Earth Share is one of my newly discovered websites that I love as far as ‘going green’ goes.  As a new part of  this blog, we are adding a green tip of the week that will be posted sometime on the weekends.  We will try to make the tip as relevant to the time of the year as well as the season with our green tip.

Turn Your Blue Jeans ‘Green’

Fall and winter are coming up and as I’ve noticed, most people’s go-to outfit during the colder seasons include blue jeans.  Here are a few ways that your blue jeans can be good for the environment.

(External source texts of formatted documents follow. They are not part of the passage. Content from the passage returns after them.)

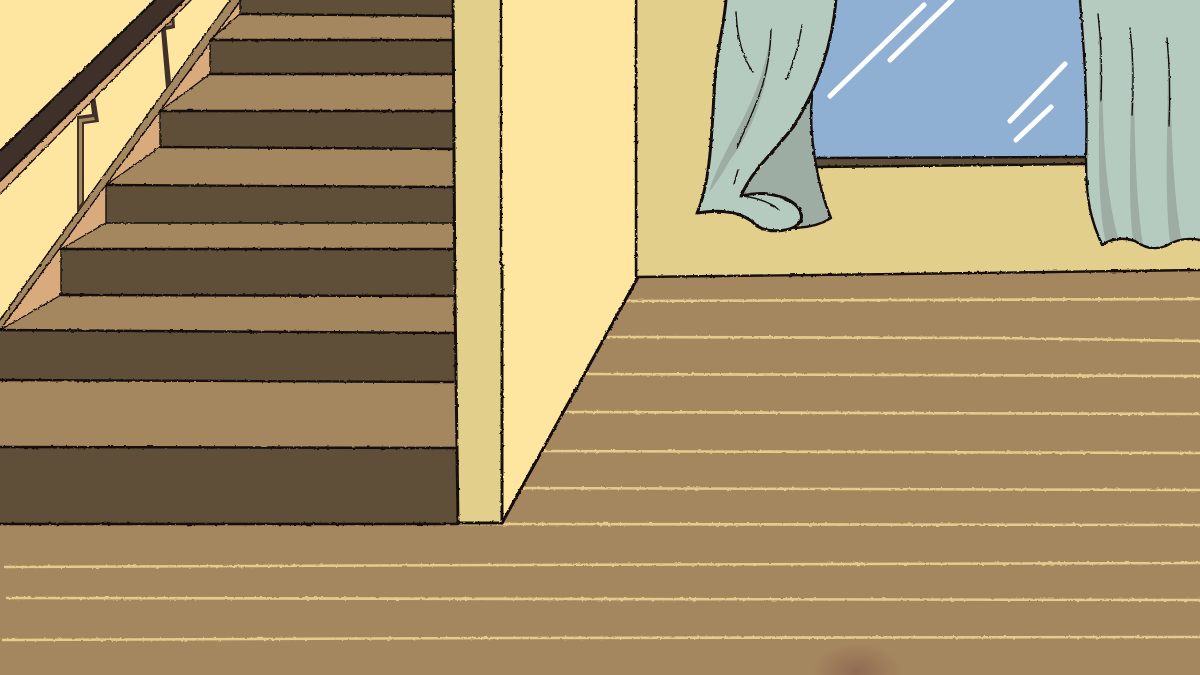
<!DOCTYPE html>
<html lang="en">
<head>
<meta charset="utf-8">
<title>Room with staircase and window</title>
<style>
:root {
  --wall-light: #ffe6a0;
  --wall-shade: #e2cf8c;
  --wood: #a5875f;
  --wood-dark: #5f4e38;
  --stringer: #d9ab7c;
  --rail: #3f3029;
  --plank-gap: #e6cb8b;
  --glass: #8fafd3;
  --curtain: #b5cbc0;
  --curtain-shade: #9dada4;
  --ink: #15110d;
}
html, body { margin: 0; width: 1200px; height: 675px; overflow: hidden; background: var(--wood); }
svg { display: block; width: 1200px; height: 675px; }
.wall-light { fill: var(--wall-light); }
.wall-shade { fill: var(--wall-shade); }
.wood { fill: var(--wood); }
.riser { fill: var(--wood-dark); }
.stringer { fill: var(--stringer); }
.rail { fill: var(--rail); }
.glass { fill: var(--glass); }
.curtain { fill: var(--curtain); }
.curtain-shade { fill: var(--curtain-shade); }
.ink { fill: none; stroke: var(--ink); stroke-width: 2.4; stroke-linecap: round; stroke-linejoin: round; }
.thin { stroke-width: 1.4; }
.bold { stroke-width: 3; }
.planks { fill: none; stroke: var(--plank-gap); stroke-width: 2.6; }
.shine { fill: none; stroke: #fff; stroke-width: 5; stroke-linecap: round; }
</style>
</head>
<body>
<svg viewBox="0 0 1200 675" role="img" aria-label="Cartoon room with a wooden staircase, a plank floor and a curtained window">
  <defs>
    <filter id="brush" filterUnits="userSpaceOnUse" x="-10" y="-10" width="1220" height="695">
      <feTurbulence type="fractalNoise" baseFrequency="0.25" numOctaves="2" seed="4" result="grain"/>
      <feDisplacementMap in="SourceGraphic" in2="grain" scale="2.6" xChannelSelector="R" yChannelSelector="G"/>
    </filter>
    <radialGradient id="smudge">
      <stop offset="0" stop-color="#8d6650" stop-opacity=".85"/>
      <stop offset="1" stop-color="#8d6650" stop-opacity="0"/>
    </radialGradient>
  </defs>

  <g id="floor">
    <rect class="wood" width="1200" height="675"/>
    <path class="planks" filter="url(#brush)" d="M624 301L1200 299M606 337L1000 338L1200 341M585 374L1200 376M564 412L1200 414M541 451L1200 453M504 488L1200 490M455 524L1200 525M4 567L500 565L1200 563M6 598L1200 600M2 640L500 638L1200 637"/>
    <ellipse cx="857" cy="672" rx="46" ry="30" fill="url(#smudge)"/>
  </g>

  <g id="back-wall">
    <polygon class="wall-shade" points="636,0 1200,0 1200,270 636,277"/>
    <path class="ink" filter="url(#brush)" d="M636 0V277L900 274L1200 270"/>
  </g>

  <g id="window">
    <polygon class="glass" points="800,0 1100,0 1100,157 800,158"/>
    <polygon class="riser" points="800,158 1100,157 1100,164 800,167"/>
    <path class="ink" filter="url(#brush)" d="M812 158L1090 157M814 167L1090 164"/>
    <path class="shine" d="M830 96L924 5M890 60L952 0M1010 121L1065 64M1016 140L1051 107"/>
  </g>

  <g id="left-curtain">
    <path class="curtain-shade" d="M815 82C804 126 762 158 741 196C775 190 802 200 801 228Q822 226 831 218C818 188 808 135 812 93Z"/>
    <path class="curtain" d="M726 0H836C832 48 816 90 794 126C774 152 752 170 741 196C772 188 806 202 801 220C796 232 770 234 757 226Q738 206 697 213C712 180 712 120 715 78C718 45 724 25 726 0Z"/>
    <path class="curtain-shade" d="M771 30C772 82 752 132 730 160Q717 183 709 192C724 142 762 105 771 30Z"/>
    <g class="ink" filter="url(#brush)">
      <path class="bold" d="M726 0C724 25 718 45 715 78C712 120 712 180 697 213Q738 206 757 226C770 234 796 232 801 220C806 202 772 188 741 196C752 170 774 152 794 126C816 90 832 48 836 0"/>
      <path d="M812 95C808 135 818 188 831 218Q818 227 795 228"/>
      <path class="thin" d="M736 12Q738 52 753 72M771 30C770 82 752 112 737 148M802 25Q797 56 786 80M744 196Q768 200 779 210M738 170L734 184"/>
    </g>
  </g>

  <g id="right-curtain">
    <path class="curtain" d="M1080 0H1200V240Q1182 236 1166 246Q1150 252 1135 241Q1117 235 1102 245C1092 222 1086 204 1086 160C1088 100 1084 50 1080 0Z"/>
    <path class="curtain-shade" d="M1098 14C1106 90 1098 160 1118 238L1106 243C1094 190 1102 100 1098 14ZM1130 28C1137 100 1132 170 1143 245L1133 240C1126 180 1134 100 1130 28ZM1167 38C1173 110 1170 170 1181 238L1170 243C1163 180 1170 100 1167 38Z"/>
    <g class="ink" filter="url(#brush)">
      <path d="M1080 0C1084 50 1088 100 1086 160C1086 204 1092 222 1102 245Q1117 235 1135 241Q1150 252 1166 246Q1182 236 1200 240"/>
      <path class="thin" d="M1098 14Q1103 55 1101 100M1130 28Q1135 70 1132 115M1167 38Q1171 80 1169 125"/>
    </g>
  </g>

  <g id="stair-wall">
    <polygon class="wall-light" points="0,0 240,0 0,330"/>
  </g>

  <g id="staircase">
    <polygon class="stringer" points="238,0 453,0 453,330 0,330"/>
    <polygon class="wood" points="240,14 455,16 453,40 210,40"/>
    <polygon class="wood" points="210,74 453,74 453,111 160,111"/>
    <polygon class="wood" points="160,147 453,149 453,187 106,185"/>
    <polygon class="wood" points="106,223 453,223 453,249 61,249"/>
    <polygon class="wood" points="61,295 453,296 453,333 0,330"/>
    <polygon class="wood" points="0,380 455,381 455,448 0,448"/>
    <polygon class="riser" points="240,0 455,0 455,16 240,14"/>
    <polygon class="riser" points="210,40 453,40 453,74 210,74"/>
    <polygon class="riser" points="160,111 453,111 453,149 160,147"/>
    <polygon class="riser" points="106,185 453,187 453,223 106,223"/>
    <polygon class="riser" points="61,249 453,249 453,296 61,295"/>
    <polygon class="riser" points="0,330 454,333 455,382 0,380"/>
    <polygon class="riser" points="0,447 457,448 458,524 0,524"/>
    <polygon class="wood" points="230,0 241,0 0,330 0,320"/>
    <g class="ink" filter="url(#brush)">
      <path d="M240 14L455 16M210 40H453M210 74H453M160 111H453M160 147L453 149M106 185L453 187M61 249H453M61 295L453 296M0 330L453 333M0 380L453 382M0 447L457 448M0 524H458"/>
      <path class="thin" d="M106 223H453"/>
      <path class="thin" d="M240 0V14L210 40V74L160 111V147L106 185V223L61 249V295L2 329"/>
      <path class="thin" d="M230 0L0 320M241 0L0 330"/>
    </g>
  </g>

  <g id="handrail">
    <path class="rail" d="M161 15L174 11L175 28L166 30L171 82L166 88L161 30ZM90 98L95 96L99 122L84 124L84 204L77 212V116L92 114Z"/>
    <path class="wood" d="M163 20L171 18L172 25L163 27ZM79 119L94 117L95 120L82 122V202L79 206Z"/>
    <polygon class="stringer" points="183,0 191,0 0,194 0,180"/>
    <polygon class="rail" points="155,0 184,0 0,181 0,151"/>
    <path class="ink" filter="url(#brush)" d="M155 0L0 151M184 0L0 181"/>
    <path class="ink thin" filter="url(#brush)" d="M191 0L0 194"/>
  </g>

  <g id="partition">
    <polygon class="wall-light" points="501,0 636,0 637,279 502,522"/>
    <polygon class="wall-shade" points="453,0 501,0 502,523 458,523"/>
    <g class="ink" filter="url(#brush)">
      <path class="bold" d="M453 0L455 300L458 523H502L637 279"/>
      <path d="M501 0V265M636 0V279"/>
      <path class="bold" d="M502 265V523"/>
    </g>
  </g>
</svg>
</body>
</html>
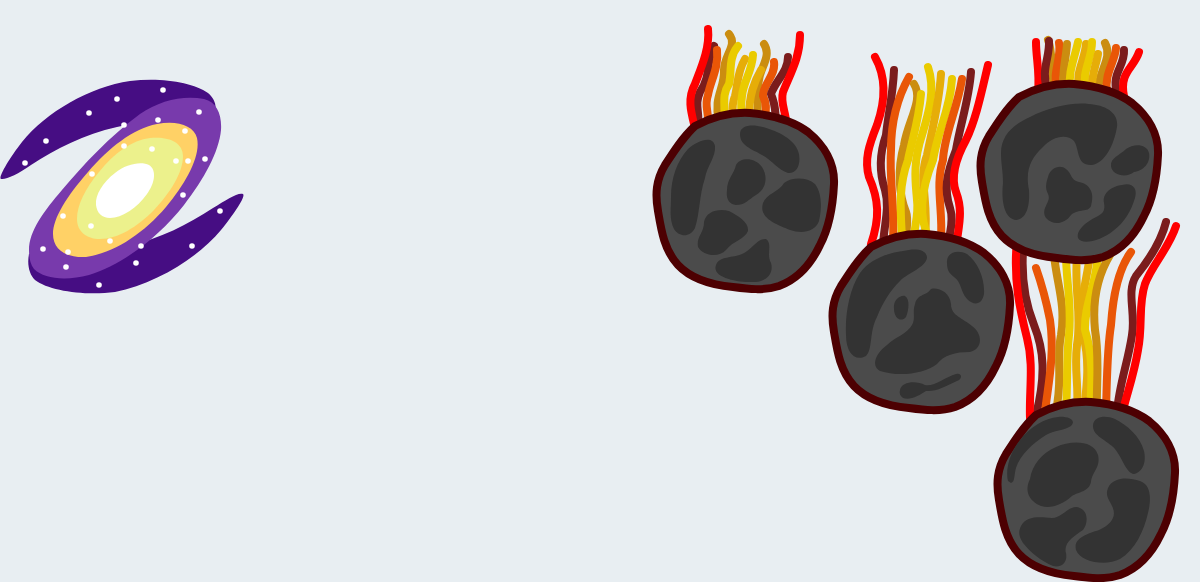
<!DOCTYPE html>
<html lang="en">
<head>
<meta charset="utf-8">
<title>Galaxy and meteors</title>
<style>
:root {
  --sky: #e8eef2;
  --arm: #460d83;
  --disc: #783aac;
  --halo: #ffd166;
  --glow: #ecf18c;
  --core: #ffffff;
  --rock: #4b4b4b;
  --crater: #333333;
  --rim: #4d0002;
  --red: #ff0000;
  --maroon: #7b1c1c;
  --orange: #e95607;
  --ochre: #cb8d10;
  --amber: #e6ad08;
  --yellow: #eacb00;
}
html, body { margin: 0; height: 100%; overflow: hidden; background: var(--sky); }
svg { display: block; width: 1200px; height: 582px; }
.arm { fill: var(--arm); }
.disc { fill: var(--disc); }
.halo { fill: var(--halo); }
.glow { fill: var(--glow); }
.core, .stars { fill: var(--core); }
.rock { fill: var(--rock); stroke: var(--rim); stroke-width: 8; stroke-linejoin: round; }
.craters { fill: var(--crater); }
.flames { fill: none; stroke-width: 8; stroke-linecap: round; stroke-linejoin: round; }
.red { stroke: var(--red); }
.maroon { stroke: var(--maroon); }
.orange { stroke: var(--orange); }
.ochre { stroke: var(--ochre); }
.amber { stroke: var(--amber); }
.yellow { stroke: var(--yellow); }
</style>
</head>
<body>
<svg viewBox="0 0 1200 582" role="img" aria-label="A spiral galaxy and four falling meteors">
  <defs>
    <path id="rock" d="M695 126C712 117 731 112 750 113C772 115 792 120 808 132C824 145 835 163 834 184C833 205 830 226 820 245C811 264 798 279 779 286C764 291 748 289 733 287C712 285 692 280 678 265C664 250 661 229 658 211C655 194 656 180 665 165C674 151 683 137 695 126Z"/>
    <circle id="star" r="2.8"/>
  </defs>

  <g id="galaxy">
    <path class="arm" d="M1 179C-2 178 8 160 22 142C46 112 90 87 130 81C160 77 193 82 208 93C214 98 217 105 215 112L175 130C160 122 138 122 117 127C84 134 56 149 31 165C18 174 6 180 1 179Z"/>
    <path class="arm" d="M243 194C246 196 234 214 221 230C198 258 155 284 115 292C86 296 49 291 35 280C29 274 27 264 29 254L70 244C85 251 106 251 128 246C160 239 188 224 213 208C226 200 238 192 243 194Z"/>
    <path class="disc" d="M29 250C29 231 44 211 62 190C84 164 109 137 140 114C160 100 184 95 204 99C217 102 222 115 221 130C219 152 204 179 184 205C159 237 122 265 89 275C66 281 44 279 34 269C30 264 29 257 29 250Z"/>
    <path class="halo" d="M53 234C53 218 67 196 88 172C109 148 132 129 157 124C176 120 194 125 197 138C201 156 186 183 166 207C143 234 114 253 86 257C65 258 53 249 53 234Z"/>
    <path class="glow" d="M77 219C77 205 85 189 99 172C114 153 132 140 150 138C168 136 183 142 183 156C183 173 170 193 154 210C137 227 118 239 100 239C86 239 77 231 77 219Z"/>
    <path class="core" d="M96 205C95 195 103 182 115 173C126 164 141 161 149 165C157 170 155 183 147 194C137 208 122 218 110 218C102 218 97 213 96 205Z"/>
    <g class="stars">
      <use href="#star" x="163" y="90"/><use href="#star" x="117" y="99"/>
      <use href="#star" x="89" y="113"/><use href="#star" x="46" y="141"/>
      <use href="#star" x="25" y="163"/><use href="#star" x="199" y="112"/>
      <use href="#star" x="158" y="120"/><use href="#star" x="124" y="125"/>
      <use href="#star" x="185" y="131"/><use href="#star" x="124" y="146"/>
      <use href="#star" x="152" y="149"/><use href="#star" x="176" y="161"/>
      <use href="#star" x="188" y="161"/><use href="#star" x="205" y="159"/>
      <use href="#star" x="92" y="174"/><use href="#star" x="183" y="195"/>
      <use href="#star" x="63" y="216"/><use href="#star" x="91" y="226"/>
      <use href="#star" x="110" y="241"/><use href="#star" x="141" y="246"/>
      <use href="#star" x="43" y="249"/><use href="#star" x="68" y="252"/>
      <use href="#star" x="66" y="267"/><use href="#star" x="136" y="263"/>
      <use href="#star" x="192" y="246"/><use href="#star" x="220" y="211"/>
      <use href="#star" x="99" y="285"/>
    </g>
  </g>

  <g id="meteor-bottom">
    <g class="flames">
      <path class="maroon" d="M1024 240C1020 275 1026 305 1034 325C1044 350 1046 375 1036 415"/>
      <path class="red" d="M1017 240C1013 280 1020 310 1027 338C1034 365 1029 390 1030 418"/>
      <path class="orange" d="M1036 268C1042 285 1046 300 1050 320C1055 355 1048 385 1045 412"/>
      <path class="ochre" d="M1054 255C1057 285 1066 305 1061 335C1056 360 1063 380 1056 410"/>
      <path class="yellow" d="M1066 255C1066 280 1072 305 1069 335C1066 360 1068 380 1066 410"/>
      <path class="amber" d="M1077 255C1074 290 1082 315 1077 345C1074 370 1079 385 1077 410"/>
      <path class="amber" d="M1090 255C1086 285 1078 305 1083 335C1090 360 1087 385 1084 410"/>
      <path class="yellow" d="M1098 255C1096 285 1084 305 1085 330C1093 355 1092 380 1090 410"/>
      <path class="ochre" d="M1110 255C1098 275 1092 300 1095 330C1100 360 1096 385 1097 410"/>
      <path class="orange" d="M1131 252C1119 268 1113 295 1111 325C1107 350 1107 380 1106 410"/>
      <path class="maroon" d="M1166 222C1161 242 1149 260 1136 276C1126 292 1136 313 1132 335C1128 362 1119 385 1117 412"/>
      <path class="red" d="M1176 226C1169 248 1152 265 1145 284C1138 305 1143 325 1138 350C1134 375 1127 393 1122 414"/>
    </g>
    <use href="#rock" class="rock" x="341" y="289"/>
    <g class="craters">
      <path d="M1008 481C1005 470 1010 452 1020 440C1030 427 1045 418 1058 417C1068 416 1077 420 1071 426C1064 431 1054 430 1046 435C1033 443 1020 455 1016 468C1014 475 1015 482 1011 483Z"/>
      <path d="M1093 425C1094 416 1106 415 1115 419C1127 425 1140 436 1144 451C1147 464 1141 473 1134 474C1126 473 1123 459 1115 449C1107 440 1092 436 1093 425Z"/>
      <path d="M1030 479C1032 465 1042 453 1056 447C1071 440 1094 440 1098 455C1101 467 1092 472 1091 482C1089 492 1078 492 1072 496C1062 505 1051 509 1041 506C1029 501 1024 491 1030 479Z"/>
      <path d="M1108 488C1113 477 1128 477 1140 481C1152 485 1151 501 1148 513C1144 531 1135 550 1120 559C1107 566 1081 563 1076 550C1073 538 1087 534 1099 530C1112 524 1117 516 1112 506C1109 499 1105 496 1108 488Z"/>
      <path d="M1021 526C1026 515 1041 517 1052 518C1062 518 1068 506 1077 507C1088 509 1089 522 1083 530C1074 536 1063 543 1066 553C1068 563 1061 568 1053 566C1041 561 1030 552 1023 543C1019 537 1018 532 1021 526Z"/>
    </g>
  </g>

  <g id="meteor-middle">
    <g class="flames">
      <path class="maroon" d="M894 70C893 95 888 115 886 135C879 155 880 175 885 190C890 208 884 225 883 245"/>
      <path class="red" d="M875 57C888 80 884 105 877 125C869 145 864 160 869 177C879 200 880 218 871 244"/>
      <path class="orange" d="M909 77C896 100 891 125 891 150C889 180 895 205 893 240"/>
      <path class="ochre" d="M914 84C924 100 908 120 904 145C897 170 899 195 906 212C909 220 906 230 906 240"/>
      <path class="yellow" d="M921 94C919 120 912 140 908 160C899 185 900 205 902 238"/>
      <path class="yellow" d="M928 67C936 90 928 115 922 135C912 165 916 185 917 200C919 215 914 228 914 238"/>
      <path class="amber" d="M941 74C939 105 932 130 927 155C918 180 929 200 925 238"/>
      <path class="yellow" d="M952 79C950 110 938 130 933 160C923 185 917 215 929 238"/>
      <path class="orange" d="M962 79C957 110 944 135 943 160C935 185 943 210 941 238"/>
      <path class="maroon" d="M971 72C969 100 960 125 956 150C946 175 944 190 950 208C954 220 950 230 949 240"/>
      <path class="red" d="M988 65C982 90 976 120 966 140C955 160 951 178 956 192C963 210 959 225 957 240"/>
    </g>
    <use href="#rock" class="rock" x="176" y="121"/>
    <g class="craters">
      <path d="M846 335C845 315 849 290 860 273C870 259 888 253 903 251C915 248 927 249 927 258C925 268 909 272 900 281C890 291 883 302 877 317C869 332 873 349 866 356C855 362 846 353 846 335Z"/>
      <path d="M947 263C946 252 958 249 967 254C978 262 985 279 984 294C982 305 974 306 967 299C960 291 962 283 954 277C949 273 947 270 947 263Z"/>
      <path d="M894 309C893 300 900 295 905 296C910 299 909 310 906 317C901 323 894 318 894 309Z"/>
      <path d="M915 304C918 293 925 297 931 289C938 287 950 292 951 304C951 316 963 318 972 326C983 334 983 349 970 352C955 352 944 355 937 364C925 374 898 377 880 371C870 365 877 352 887 345C895 337 907 334 912 325C916 318 912 312 915 304Z"/>
      <path d="M900 390C901 382 916 380 925 385C934 387 945 377 956 374C962 372 963 379 957 381C946 386 936 392 926 391C920 395 910 401 903 398C900 396 899 393 900 390Z"/>
    </g>
  </g>

  <g id="meteor-right">
    <g class="flames">
      <path class="red" d="M1036 42C1036 58 1040 72 1038 92"/>
      <path class="ochre" d="M1048 40C1054 55 1049 70 1056 92"/>
      <path class="maroon" d="M1049 41C1050 58 1040 70 1048 92"/>
      <path class="orange" d="M1059 43C1062 58 1052 72 1057 90"/>
      <path class="ochre" d="M1067 44C1066 60 1061 75 1064 90"/>
      <path class="yellow" d="M1078 42C1074 60 1068 72 1070 90"/>
      <path class="amber" d="M1086 44C1085 60 1075 72 1079 90"/>
      <path class="yellow" d="M1092 42C1092 60 1081 72 1086 90"/>
      <path class="ochre" d="M1105 43C1113 58 1099 70 1098 90"/>
      <path class="amber" d="M1098 54C1096 66 1091 76 1092 90"/>
      <path class="maroon" d="M1124 50C1125 66 1111 74 1117 92"/>
      <path class="orange" d="M1116 48C1115 62 1104 74 1107 92"/>
      <path class="red" d="M1139 52C1134 68 1119 72 1124 96"/>
    </g>
    <use href="#rock" class="rock" x="324" y="-29"/>
    <g class="craters">
      <path d="M1001 153C1001 135 1014 124 1030 117C1048 108 1070 102 1089 104C1106 105 1119 113 1117 127C1114 145 1105 163 1092 165C1076 166 1080 150 1074 141C1066 133 1052 137 1043 147C1031 158 1025 170 1029 190C1030 205 1027 219 1016 220C1004 219 1001 200 1003 183C1003 171 1001 164 1001 153Z"/>
      <path d="M1111 166C1110 158 1120 155 1126 149C1134 143 1147 144 1149 153C1151 163 1143 171 1134 172C1127 178 1112 176 1111 166Z"/>
      <path d="M1048 177C1050 168 1060 164 1066 169C1072 173 1070 180 1079 182C1090 184 1095 193 1091 206C1088 213 1079 208 1071 215C1065 224 1053 226 1046 218C1040 208 1052 202 1048 194C1045 188 1046 183 1048 177Z"/>
      <path d="M1104 203C1102 192 1113 186 1122 185C1132 182 1138 188 1135 198C1131 211 1125 222 1113 231C1102 240 1082 246 1078 238C1076 229 1088 221 1098 216C1104 213 1105 209 1104 203Z"/>
    </g>
  </g>

  <g id="meteor-left">
    <g class="flames">
      <path class="maroon" d="M714 46C705 62 712 75 700 92C694 105 700 112 698 126"/>
      <path class="red" d="M708 29C710 48 701 68 695 84C687 99 691 112 695 128"/>
      <path class="orange" d="M717 50C719 68 710 82 708 95C704 106 709 112 708 122"/>
      <path class="ochre" d="M729 34C738 45 724 55 724 70C725 88 713 98 719 120"/>
      <path class="yellow" d="M738 46C728 58 732 72 729 84C721 96 726 106 724 118"/>
      <path class="amber" d="M745 59C737 72 738 84 735 96C731 106 733 112 733 118"/>
      <path class="yellow" d="M753 55C752 72 743 82 742 96C740 106 742 112 742 118"/>
      <path class="ochre" d="M764 44C772 56 760 68 759 80C755 95 760 106 756 120"/>
      <path class="amber" d="M761 70C754 82 749 95 749 118"/>
      <path class="orange" d="M774 62C776 75 763 84 763 96C768 106 765 112 765 120"/>
      <path class="maroon" d="M788 57C788 72 776 80 771 94C776 106 775 112 776 120"/>
      <path class="red" d="M800 35C800 58 790 74 783 92C780 103 786 112 786 122"/>
    </g>
    <use href="#rock" class="rock"/>
    <g class="craters">
      <path d="M671 197C671 178 677 161 688 149C698 140 713 135 715 146C716 157 707 166 705 178C699 196 700 213 695 228C690 238 679 237 674 229C669 219 671 208 671 197Z"/>
      <path d="M740 134C740 125 752 124 763 127C777 131 796 139 799 154C801 166 796 174 788 173C778 170 773 161 762 155C752 149 740 146 740 134Z"/>
      <path d="M727 190C727 179 734 174 736 165C740 157 755 157 762 167C769 178 765 190 756 195C748 200 745 205 736 205C728 204 726 198 727 190Z"/>
      <path d="M763 203C766 194 780 191 784 183C792 177 807 177 815 184C822 193 822 208 819 221C815 232 802 234 790 230C779 225 758 219 763 203Z"/>
      <path d="M704 222C706 211 719 208 729 211C738 216 749 222 748 231C745 239 733 241 726 250C719 258 703 256 698 247C696 237 704 233 704 222Z"/>
      <path d="M716 265C719 256 733 258 742 254C751 251 757 238 766 239C773 244 766 254 771 263C774 273 767 281 756 282C740 283 711 278 716 265Z"/>
    </g>
  </g>
</svg>
</body>
</html>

Go Vintage: instead of going to a big box store for your blue jeans, try a thrift store in your area.  This will also be much cheaper than buying them 100% new, and I’ve found they fit better because they’ve already been broken in for you

Go Organic: cotton that is not grown organically is responsible for 11% of the pesticide use!  Go for organic cotton jeans to reduce the use of pesticides, which harm the environment

Hang Your Jeans Out to Dry: this will reduce energy usage in your house and cut down on your energy bill.  If there’s free wind energy outside, why not use it?  Also, sparing the jeans from the heat of the dryer will help them to last longer, helping to save you money (again!)

Denim Crafts: this is a wonderful way to put old denim to good use.  Make bags, jewelry, and home decoration out of your old denim.  Have fun making a craft and save money on something that you would have had to buy at the store for a higher price

Keep Someone Warm: if your denim is too worn out to do crafts with it, send it to the ‘Cotton from Blue to Green’ denim drive.  Your denim will end up being a green alternative to regular insulation and will help keep someone warm in the winter